* Task to complete:
Within the data below, copy each line where the string "paper" is found.

* Data shown:
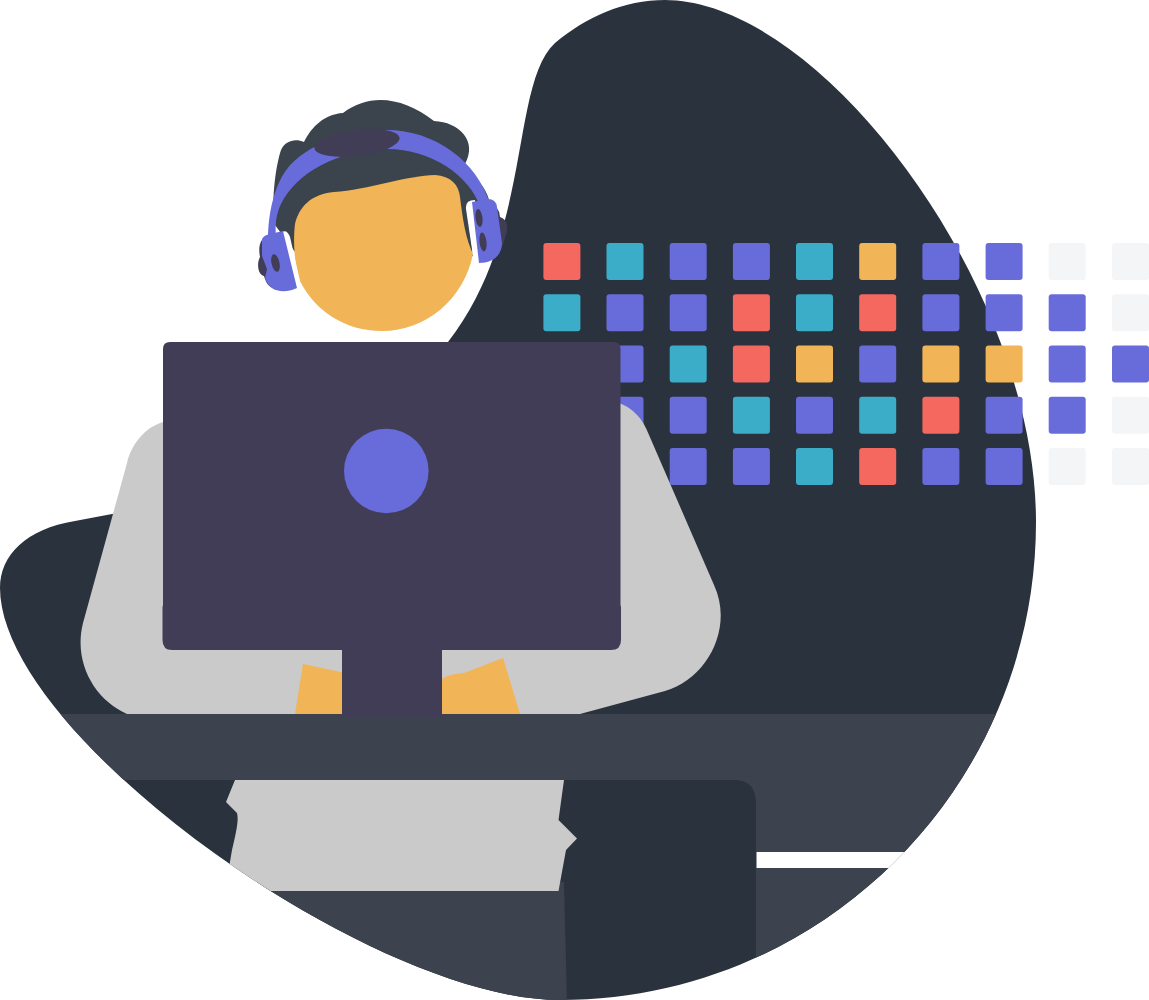
<!DOCTYPE html>
<html lang="en">
<head>
<meta charset="utf-8">
<title>Support agent at a desk</title>
<style>
:root {
  --night: #2a323d;
  --slate: #3c424e;
  --hair: #3b434d;
  --plum: #413d56;
  --violet: #686cda;
  --teal: #3badc9;
  --coral: #f46860;
  --amber: #f1b456;
  --pale: #f4f5f7;
  --shirt: #cacaca;
  --paper: #fff;
}
html, body { margin: 0; background: var(--paper); overflow: hidden; }
svg { display: block; width: 1149px; height: 1000px; }
.night { fill: var(--night); }
.slate { fill: var(--slate); }
.hair { fill: var(--hair); }
.plum { fill: var(--plum); }
.violet { fill: var(--violet); }
.teal { fill: var(--teal); }
.coral { fill: var(--coral); }
.amber { fill: var(--amber); }
.pale { fill: var(--pale); }
.shirt { fill: var(--shirt); }
.paper { fill: var(--paper); }
</style>
</head>
<body>
<svg viewBox="0 0 1149 1000" role="img" aria-label="Person with a headset working behind a monitor, with a grid of coloured squares">
  <defs>
    <path id="blob" d="M555 43C586 17 624 0 665 0C820 0 1036 285 1036 522C1036 786 823 1000 560 1000C370 1000 0 735 0 588C0 555 26 529 75 521L112 514C280 488 380 440 448 342C533 233 510 85 555 43Z"/>
    <clipPath id="blob-clip"><use href="#blob"/></clipPath>
    <rect id="tile" width="37" height="37" rx="3"/>
  </defs>

  <use href="#blob" class="night"/>

  <g id="tile-grid">
    <g id="row-1" transform="translate(0 243)">
      <use href="#tile" x="543.4" class="coral"/>
      <use href="#tile" x="606.5" class="teal"/>
      <use href="#tile" x="669.7" class="violet"/>
      <use href="#tile" x="732.9" class="violet"/>
      <use href="#tile" x="796" class="teal"/>
      <use href="#tile" x="859.2" class="amber"/>
      <use href="#tile" x="922.4" class="violet"/>
      <use href="#tile" x="985.6" class="violet"/>
      <use href="#tile" x="1048.7" class="pale"/>
      <use href="#tile" x="1112" class="pale"/>
    </g>
    <g id="row-2" transform="translate(0 294.2)">
      <use href="#tile" x="543.4" class="teal"/>
      <use href="#tile" x="606.5" class="violet"/>
      <use href="#tile" x="669.7" class="violet"/>
      <use href="#tile" x="732.9" class="coral"/>
      <use href="#tile" x="796" class="teal"/>
      <use href="#tile" x="859.2" class="coral"/>
      <use href="#tile" x="922.4" class="violet"/>
      <use href="#tile" x="985.6" class="violet"/>
      <use href="#tile" x="1048.7" class="violet"/>
      <use href="#tile" x="1112" class="pale"/>
    </g>
    <g id="row-3" transform="translate(0 345.5)">
      <use href="#tile" x="606.5" class="violet"/>
      <use href="#tile" x="669.7" class="teal"/>
      <use href="#tile" x="732.9" class="coral"/>
      <use href="#tile" x="796" class="amber"/>
      <use href="#tile" x="859.2" class="violet"/>
      <use href="#tile" x="922.4" class="amber"/>
      <use href="#tile" x="985.6" class="amber"/>
      <use href="#tile" x="1048.7" class="violet"/>
      <use href="#tile" x="1112" class="violet"/>
    </g>
    <g id="row-4" transform="translate(0 396.8)">
      <use href="#tile" x="606.5" class="violet"/>
      <use href="#tile" x="669.7" class="violet"/>
      <use href="#tile" x="732.9" class="teal"/>
      <use href="#tile" x="796" class="violet"/>
      <use href="#tile" x="859.2" class="teal"/>
      <use href="#tile" x="922.4" class="coral"/>
      <use href="#tile" x="985.6" class="violet"/>
      <use href="#tile" x="1048.7" class="violet"/>
      <use href="#tile" x="1112" class="pale"/>
    </g>
    <g id="row-5" transform="translate(0 448)">
      <use href="#tile" x="669.7" class="violet"/>
      <use href="#tile" x="732.9" class="violet"/>
      <use href="#tile" x="796" class="teal"/>
      <use href="#tile" x="859.2" class="coral"/>
      <use href="#tile" x="922.4" class="violet"/>
      <use href="#tile" x="985.6" class="violet"/>
      <use href="#tile" x="1048.7" class="pale"/>
      <use href="#tile" x="1112" class="pale"/>
    </g>
  </g>

  <g id="desk" clip-path="url(#blob-clip)">
    <path class="slate" d="M40 714H1010V852H756V804Q756 780 735 780H40Z"/>
    <rect class="paper" x="756.5" y="852" width="180" height="16"/>
    <rect class="slate" x="756" y="868" width="200" height="100"/>
    <path class="slate" d="M220 882H564L567 1000H220Z"/>
    <path class="shirt" d="M235 780H564L558.5 820L577 838.5L566 850L558.5 891H225L232 850C236 833 239 820 237 813L226 802Z"/>
  </g>

  <g id="head">
    <path class="hair" d="M275 225C271 205 275 168 281 150C285 141 295 138 304 142C312 126 325 114 343 113C371 92 404 98 434 121C459 122 478 141 465 164L468 172C480 180 488 192 490 204L468 208L473 256H298Z"/>
    <path class="amber" d="M334 192C367 190 409 175 435 175C451 176 459 185 460 197C463 222 466 239 473 254C464 299 426 331 382 331C345 331 315 311 300 281C294 265 293 240 295 224C299 207 311 194 334 192Z"/>
  </g>

  <g id="headset">
    <path class="violet" d="M268 240C268 214 274 186 287 169C306 145 344 131 384 130C434 129 477 161 490 204L480 206C469 176 432 149 387 149C338 150 297 172 281 204C276 214 275 225 276 237Z"/>
    <ellipse class="plum" cx="357" cy="143" rx="43" ry="13" transform="rotate(-7 357 143)"/>
    <g id="left-ear-cup">
      <path class="paper" d="M282 232Q287 229 290 237L300 281L296 290Z"/>
      <path class="plum" d="M268 236C260 238 258 247 260 257C257 262 257 274 264 276C266 284 270 288 277 290Z"/>
      <path class="violet" d="M262 239Q264 235 270 234L283 231L297 288C281 295 269 290 265 278L267 269L262 256Z"/>
      <ellipse class="plum" cx="275.5" cy="263" rx="4" ry="9" transform="rotate(-12 275.5 263)"/>
    </g>
    <g id="right-ear-cup">
      <path class="paper" d="M475 200Q465 200 466 209L473 256L480 262Z"/>
      <path class="plum" d="M488 202Q499 205 500 217C508 219 509 230 505 237Q504 248 495 255Z"/>
      <path class="violet" d="M472 202L488 199Q496 199 497 207L502 243C502 256 492 263 479 263Z"/>
      <ellipse class="plum" cx="479" cy="218" rx="3.5" ry="9" transform="rotate(-7 479 218)"/>
      <ellipse class="plum" cx="483" cy="242" rx="3.5" ry="9.5" transform="rotate(-7 483 242)"/>
    </g>
  </g>

  <g id="torso">
    <path class="shirt" d="M168 421C148 424 132 442 127 463L83 623C73 663 95 700 127 714H580L665 691C707 679 734 628 714 585L649 435C643 419 633 407 616 402Z"/>
    <path class="amber" d="M303 664L350 674V714H295Z"/>
    <path class="amber" d="M436 684Q444 674 464 673L503 658L520 714H436Z"/>
  </g>

  <g id="monitor">
    <path class="plum" d="M170 342H613Q620.5 342 620.5 349V605L621 607V640Q621 650 611 650H442V718H342V650H172Q162.5 650 162.5 640V607L163 605V349Q163 342 170 342Z"/>
    <circle class="violet" cx="386.3" cy="471" r="42.3"/>
  </g>
</svg>
</body>
</html>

* Response for this exercise:
  --paper: #fff;
html, body { margin: 0; background: var(--paper); overflow: hidden; }
.paper { fill: var(--paper); }
    <rect class="paper" x="756.5" y="852" width="180" height="16"/>
      <path class="paper" d="M282 232Q287 229 290 237L300 281L296 290Z"/>
      <path class="paper" d="M475 200Q465 200 466 209L473 256L480 262Z"/>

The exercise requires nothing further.